Exercise description: Each line of the records that holds the word "main" should be copied out.

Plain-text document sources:
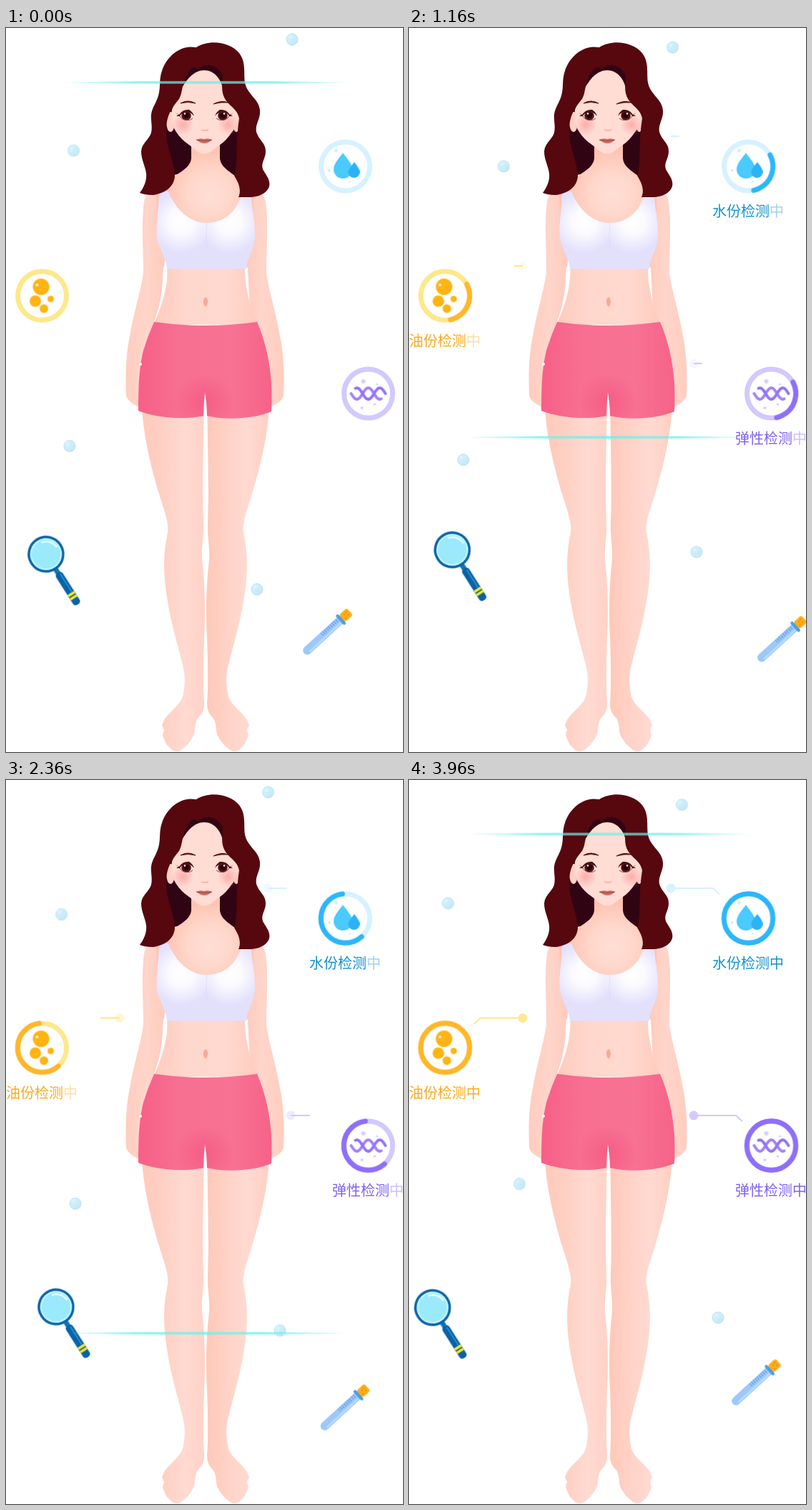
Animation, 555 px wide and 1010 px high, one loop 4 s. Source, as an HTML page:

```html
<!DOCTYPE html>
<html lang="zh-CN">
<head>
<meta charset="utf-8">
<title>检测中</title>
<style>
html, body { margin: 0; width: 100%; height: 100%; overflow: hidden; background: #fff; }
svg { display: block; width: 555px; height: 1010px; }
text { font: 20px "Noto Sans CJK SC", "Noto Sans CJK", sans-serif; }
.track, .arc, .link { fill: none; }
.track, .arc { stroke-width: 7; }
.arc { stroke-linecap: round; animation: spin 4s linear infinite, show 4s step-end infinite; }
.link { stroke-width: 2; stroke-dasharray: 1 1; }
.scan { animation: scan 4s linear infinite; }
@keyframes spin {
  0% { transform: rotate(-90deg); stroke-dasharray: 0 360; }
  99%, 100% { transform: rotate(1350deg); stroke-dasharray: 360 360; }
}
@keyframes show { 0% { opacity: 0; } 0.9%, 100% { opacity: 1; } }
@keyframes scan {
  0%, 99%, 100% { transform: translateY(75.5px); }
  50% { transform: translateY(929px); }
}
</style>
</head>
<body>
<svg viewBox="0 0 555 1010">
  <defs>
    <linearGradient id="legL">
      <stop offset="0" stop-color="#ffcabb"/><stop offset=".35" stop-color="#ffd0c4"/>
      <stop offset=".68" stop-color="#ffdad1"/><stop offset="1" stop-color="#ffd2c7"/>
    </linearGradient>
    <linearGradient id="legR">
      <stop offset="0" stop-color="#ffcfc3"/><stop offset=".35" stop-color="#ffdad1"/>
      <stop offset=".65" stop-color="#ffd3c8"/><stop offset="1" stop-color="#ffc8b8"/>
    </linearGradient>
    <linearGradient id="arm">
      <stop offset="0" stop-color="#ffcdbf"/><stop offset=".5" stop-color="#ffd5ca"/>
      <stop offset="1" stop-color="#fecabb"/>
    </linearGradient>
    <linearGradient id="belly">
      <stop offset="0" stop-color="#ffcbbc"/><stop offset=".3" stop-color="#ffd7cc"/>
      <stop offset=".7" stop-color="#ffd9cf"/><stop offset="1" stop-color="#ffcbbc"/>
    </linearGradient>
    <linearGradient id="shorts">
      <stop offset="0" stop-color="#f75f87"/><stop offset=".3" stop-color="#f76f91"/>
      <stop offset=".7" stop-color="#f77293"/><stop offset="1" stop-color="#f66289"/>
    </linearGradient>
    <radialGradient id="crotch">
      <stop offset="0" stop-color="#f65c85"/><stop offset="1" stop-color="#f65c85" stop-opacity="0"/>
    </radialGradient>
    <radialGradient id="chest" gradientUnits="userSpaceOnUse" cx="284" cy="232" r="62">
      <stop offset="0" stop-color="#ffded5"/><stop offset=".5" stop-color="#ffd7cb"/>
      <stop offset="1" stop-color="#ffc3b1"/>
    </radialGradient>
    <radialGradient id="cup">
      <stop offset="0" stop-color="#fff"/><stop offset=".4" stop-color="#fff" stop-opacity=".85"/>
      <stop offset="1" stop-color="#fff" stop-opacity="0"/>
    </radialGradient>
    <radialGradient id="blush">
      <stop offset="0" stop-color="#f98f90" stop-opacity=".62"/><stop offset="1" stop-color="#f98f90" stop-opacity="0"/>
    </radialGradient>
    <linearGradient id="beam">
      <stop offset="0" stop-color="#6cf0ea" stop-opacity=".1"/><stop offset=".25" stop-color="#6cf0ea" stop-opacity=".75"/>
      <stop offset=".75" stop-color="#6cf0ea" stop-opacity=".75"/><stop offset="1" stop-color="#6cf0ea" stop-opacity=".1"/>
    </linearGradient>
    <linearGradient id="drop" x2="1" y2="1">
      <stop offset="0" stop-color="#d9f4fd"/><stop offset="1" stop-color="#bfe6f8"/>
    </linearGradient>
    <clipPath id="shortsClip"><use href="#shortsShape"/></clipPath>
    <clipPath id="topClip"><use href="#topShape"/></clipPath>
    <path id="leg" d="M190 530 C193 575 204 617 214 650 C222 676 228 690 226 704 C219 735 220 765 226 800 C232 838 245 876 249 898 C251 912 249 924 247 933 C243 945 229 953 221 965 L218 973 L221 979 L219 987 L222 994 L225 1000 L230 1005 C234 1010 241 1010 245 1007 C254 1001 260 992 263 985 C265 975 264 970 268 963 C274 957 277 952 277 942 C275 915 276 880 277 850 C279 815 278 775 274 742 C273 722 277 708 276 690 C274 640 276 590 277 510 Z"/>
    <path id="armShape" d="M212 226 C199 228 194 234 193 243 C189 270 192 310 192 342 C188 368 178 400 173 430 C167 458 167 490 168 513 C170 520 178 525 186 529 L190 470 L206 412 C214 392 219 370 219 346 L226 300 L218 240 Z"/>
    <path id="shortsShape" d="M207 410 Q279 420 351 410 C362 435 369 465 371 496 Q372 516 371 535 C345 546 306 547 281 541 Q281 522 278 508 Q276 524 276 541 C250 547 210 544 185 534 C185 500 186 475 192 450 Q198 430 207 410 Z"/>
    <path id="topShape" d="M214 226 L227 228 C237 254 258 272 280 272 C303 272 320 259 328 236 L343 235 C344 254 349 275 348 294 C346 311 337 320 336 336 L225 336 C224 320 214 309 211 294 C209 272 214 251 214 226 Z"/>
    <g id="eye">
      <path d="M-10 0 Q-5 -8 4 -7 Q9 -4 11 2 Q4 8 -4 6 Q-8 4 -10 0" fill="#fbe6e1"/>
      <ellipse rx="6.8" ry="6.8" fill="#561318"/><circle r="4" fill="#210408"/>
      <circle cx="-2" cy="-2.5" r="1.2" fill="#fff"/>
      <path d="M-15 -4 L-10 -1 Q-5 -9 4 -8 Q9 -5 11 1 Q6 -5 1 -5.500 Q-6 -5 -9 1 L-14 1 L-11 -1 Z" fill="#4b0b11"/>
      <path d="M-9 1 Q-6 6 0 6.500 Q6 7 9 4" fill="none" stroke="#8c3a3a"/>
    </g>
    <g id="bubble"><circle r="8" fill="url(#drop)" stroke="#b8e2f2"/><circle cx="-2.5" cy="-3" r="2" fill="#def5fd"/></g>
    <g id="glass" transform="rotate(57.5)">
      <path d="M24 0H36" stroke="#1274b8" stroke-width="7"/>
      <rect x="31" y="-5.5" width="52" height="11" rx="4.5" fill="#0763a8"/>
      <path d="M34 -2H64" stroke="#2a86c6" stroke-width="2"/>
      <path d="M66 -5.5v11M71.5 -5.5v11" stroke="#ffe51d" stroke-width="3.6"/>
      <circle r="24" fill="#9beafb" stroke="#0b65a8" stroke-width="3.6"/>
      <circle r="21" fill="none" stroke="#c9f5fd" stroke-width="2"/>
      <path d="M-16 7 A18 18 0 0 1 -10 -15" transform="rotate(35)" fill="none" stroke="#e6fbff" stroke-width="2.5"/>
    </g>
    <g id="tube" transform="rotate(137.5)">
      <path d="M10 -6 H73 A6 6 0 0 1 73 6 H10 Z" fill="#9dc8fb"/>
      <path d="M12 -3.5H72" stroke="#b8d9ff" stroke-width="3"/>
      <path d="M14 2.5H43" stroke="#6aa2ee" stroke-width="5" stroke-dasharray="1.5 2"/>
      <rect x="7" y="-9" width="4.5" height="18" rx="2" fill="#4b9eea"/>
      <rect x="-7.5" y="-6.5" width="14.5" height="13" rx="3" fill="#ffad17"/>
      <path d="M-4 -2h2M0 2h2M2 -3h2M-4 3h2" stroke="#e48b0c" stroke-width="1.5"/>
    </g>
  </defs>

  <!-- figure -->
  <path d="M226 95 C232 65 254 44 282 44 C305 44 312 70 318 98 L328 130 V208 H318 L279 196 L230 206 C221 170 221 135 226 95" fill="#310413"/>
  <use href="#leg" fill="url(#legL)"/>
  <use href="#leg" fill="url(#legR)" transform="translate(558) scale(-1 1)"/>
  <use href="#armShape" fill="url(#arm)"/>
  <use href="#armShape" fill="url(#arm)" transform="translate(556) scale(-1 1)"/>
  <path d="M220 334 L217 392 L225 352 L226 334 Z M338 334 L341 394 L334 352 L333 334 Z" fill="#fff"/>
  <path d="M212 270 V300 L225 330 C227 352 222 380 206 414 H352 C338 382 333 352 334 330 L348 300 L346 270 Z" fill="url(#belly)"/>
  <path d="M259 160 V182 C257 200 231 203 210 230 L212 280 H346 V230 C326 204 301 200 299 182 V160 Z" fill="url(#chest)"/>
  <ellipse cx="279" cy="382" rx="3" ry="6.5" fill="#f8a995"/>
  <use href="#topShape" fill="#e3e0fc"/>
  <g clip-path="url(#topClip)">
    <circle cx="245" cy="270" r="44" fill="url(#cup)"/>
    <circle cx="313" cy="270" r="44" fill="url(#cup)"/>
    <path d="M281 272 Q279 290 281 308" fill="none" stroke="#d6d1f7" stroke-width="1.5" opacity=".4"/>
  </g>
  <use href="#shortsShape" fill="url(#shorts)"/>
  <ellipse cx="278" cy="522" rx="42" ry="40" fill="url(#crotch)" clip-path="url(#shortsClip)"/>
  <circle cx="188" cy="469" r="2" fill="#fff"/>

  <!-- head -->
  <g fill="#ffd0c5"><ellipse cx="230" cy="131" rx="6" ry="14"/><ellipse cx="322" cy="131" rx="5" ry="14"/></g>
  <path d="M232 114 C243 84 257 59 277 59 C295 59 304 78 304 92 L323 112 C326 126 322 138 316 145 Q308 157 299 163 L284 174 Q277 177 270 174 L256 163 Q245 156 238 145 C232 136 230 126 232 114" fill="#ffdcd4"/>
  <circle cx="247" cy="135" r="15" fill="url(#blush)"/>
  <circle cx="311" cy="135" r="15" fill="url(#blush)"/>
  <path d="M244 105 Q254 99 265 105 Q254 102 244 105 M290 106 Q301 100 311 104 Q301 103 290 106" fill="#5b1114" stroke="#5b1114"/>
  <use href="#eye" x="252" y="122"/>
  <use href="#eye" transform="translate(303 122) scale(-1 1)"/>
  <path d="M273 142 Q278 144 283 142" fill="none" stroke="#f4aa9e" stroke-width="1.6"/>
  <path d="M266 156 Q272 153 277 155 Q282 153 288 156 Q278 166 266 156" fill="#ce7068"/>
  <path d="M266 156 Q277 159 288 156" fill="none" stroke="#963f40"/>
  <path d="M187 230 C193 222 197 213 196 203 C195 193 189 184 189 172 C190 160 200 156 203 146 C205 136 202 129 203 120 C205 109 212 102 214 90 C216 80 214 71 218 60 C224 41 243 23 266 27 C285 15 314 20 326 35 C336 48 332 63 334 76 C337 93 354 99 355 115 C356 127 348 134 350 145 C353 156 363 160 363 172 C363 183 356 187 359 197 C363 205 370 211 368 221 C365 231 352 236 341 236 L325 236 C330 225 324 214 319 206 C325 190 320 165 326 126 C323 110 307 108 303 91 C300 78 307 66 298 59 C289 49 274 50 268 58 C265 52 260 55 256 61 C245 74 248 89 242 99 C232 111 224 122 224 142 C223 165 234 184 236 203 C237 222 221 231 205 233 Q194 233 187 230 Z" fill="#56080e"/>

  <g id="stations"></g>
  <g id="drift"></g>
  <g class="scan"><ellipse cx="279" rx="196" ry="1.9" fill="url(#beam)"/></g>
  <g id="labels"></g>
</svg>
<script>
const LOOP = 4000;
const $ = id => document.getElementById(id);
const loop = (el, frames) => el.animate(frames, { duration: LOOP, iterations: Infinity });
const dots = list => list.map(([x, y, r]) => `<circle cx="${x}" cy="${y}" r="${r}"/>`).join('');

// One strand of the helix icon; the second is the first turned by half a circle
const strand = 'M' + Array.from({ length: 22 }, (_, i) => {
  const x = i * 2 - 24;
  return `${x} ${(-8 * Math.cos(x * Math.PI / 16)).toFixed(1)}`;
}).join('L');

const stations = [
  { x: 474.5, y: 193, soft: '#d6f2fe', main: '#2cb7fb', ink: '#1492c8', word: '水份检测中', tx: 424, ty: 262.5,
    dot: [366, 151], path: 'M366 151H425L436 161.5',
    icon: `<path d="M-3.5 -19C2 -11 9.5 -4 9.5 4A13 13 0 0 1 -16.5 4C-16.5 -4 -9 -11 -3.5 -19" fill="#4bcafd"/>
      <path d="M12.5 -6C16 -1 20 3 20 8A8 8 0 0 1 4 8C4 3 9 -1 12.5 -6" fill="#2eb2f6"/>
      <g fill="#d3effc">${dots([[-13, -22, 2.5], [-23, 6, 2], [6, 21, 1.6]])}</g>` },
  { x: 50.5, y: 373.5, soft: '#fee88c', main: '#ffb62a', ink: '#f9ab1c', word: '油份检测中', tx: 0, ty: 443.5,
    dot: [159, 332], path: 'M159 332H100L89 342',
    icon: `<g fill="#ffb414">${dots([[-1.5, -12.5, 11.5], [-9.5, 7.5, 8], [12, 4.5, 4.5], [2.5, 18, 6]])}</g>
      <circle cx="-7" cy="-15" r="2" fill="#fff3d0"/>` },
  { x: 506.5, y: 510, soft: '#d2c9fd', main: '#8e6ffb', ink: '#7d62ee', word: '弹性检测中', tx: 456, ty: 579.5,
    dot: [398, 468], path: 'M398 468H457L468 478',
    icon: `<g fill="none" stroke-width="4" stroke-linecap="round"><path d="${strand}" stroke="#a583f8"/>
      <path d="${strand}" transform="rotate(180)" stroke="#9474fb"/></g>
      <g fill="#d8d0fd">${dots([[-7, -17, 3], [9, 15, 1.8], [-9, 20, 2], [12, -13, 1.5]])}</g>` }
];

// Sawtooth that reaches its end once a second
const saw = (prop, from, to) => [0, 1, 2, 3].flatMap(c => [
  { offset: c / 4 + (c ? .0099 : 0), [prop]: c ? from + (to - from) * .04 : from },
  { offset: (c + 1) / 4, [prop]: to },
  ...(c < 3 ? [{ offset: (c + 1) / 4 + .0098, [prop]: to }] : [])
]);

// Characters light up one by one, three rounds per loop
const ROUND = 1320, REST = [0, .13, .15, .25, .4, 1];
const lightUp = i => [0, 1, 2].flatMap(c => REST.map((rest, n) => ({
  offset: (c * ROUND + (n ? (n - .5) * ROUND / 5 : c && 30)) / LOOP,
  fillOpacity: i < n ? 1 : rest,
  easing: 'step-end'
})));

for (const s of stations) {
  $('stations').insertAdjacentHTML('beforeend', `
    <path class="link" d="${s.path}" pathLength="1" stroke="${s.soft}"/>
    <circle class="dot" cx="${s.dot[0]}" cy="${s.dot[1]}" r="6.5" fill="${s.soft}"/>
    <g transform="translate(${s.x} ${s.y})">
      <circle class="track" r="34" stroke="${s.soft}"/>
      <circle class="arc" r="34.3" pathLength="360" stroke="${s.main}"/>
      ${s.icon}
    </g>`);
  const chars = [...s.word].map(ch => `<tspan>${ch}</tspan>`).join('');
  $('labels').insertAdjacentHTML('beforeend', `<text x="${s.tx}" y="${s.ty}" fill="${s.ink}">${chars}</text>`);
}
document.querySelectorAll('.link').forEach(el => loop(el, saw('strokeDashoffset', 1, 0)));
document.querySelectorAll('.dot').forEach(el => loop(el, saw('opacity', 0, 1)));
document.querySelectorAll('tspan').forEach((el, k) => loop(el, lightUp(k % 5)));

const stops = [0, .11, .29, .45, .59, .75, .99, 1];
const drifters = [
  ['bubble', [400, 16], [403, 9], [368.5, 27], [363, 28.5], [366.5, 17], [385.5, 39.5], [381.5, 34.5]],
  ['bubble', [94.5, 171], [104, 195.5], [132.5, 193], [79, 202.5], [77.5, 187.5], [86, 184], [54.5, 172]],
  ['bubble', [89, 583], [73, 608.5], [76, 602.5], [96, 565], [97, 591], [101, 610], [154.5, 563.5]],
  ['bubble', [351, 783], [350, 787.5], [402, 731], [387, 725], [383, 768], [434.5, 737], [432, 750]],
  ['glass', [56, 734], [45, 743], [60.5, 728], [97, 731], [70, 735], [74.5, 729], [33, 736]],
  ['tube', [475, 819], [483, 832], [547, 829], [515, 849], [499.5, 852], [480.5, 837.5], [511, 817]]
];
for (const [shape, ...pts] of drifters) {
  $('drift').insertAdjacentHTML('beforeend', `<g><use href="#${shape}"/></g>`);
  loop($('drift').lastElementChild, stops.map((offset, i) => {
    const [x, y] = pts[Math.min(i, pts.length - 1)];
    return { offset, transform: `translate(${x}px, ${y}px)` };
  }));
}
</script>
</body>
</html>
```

Solved exercise:
  { x: 474.5, y: 193, soft: '#d6f2fe', main: '#2cb7fb', ink: '#1492c8', word: '水份检测中', tx: 424, ty: 262.5,
  { x: 50.5, y: 373.5, soft: '#fee88c', main: '#ffb62a', ink: '#f9ab1c', word: '油份检测中', tx: 0, ty: 443.5,
  { x: 506.5, y: 510, soft: '#d2c9fd', main: '#8e6ffb', ink: '#7d62ee', word: '弹性检测中', tx: 456, ty: 579.5,
      <circle class="arc" r="34.3" pathLength="360" stroke="${s.main}"/>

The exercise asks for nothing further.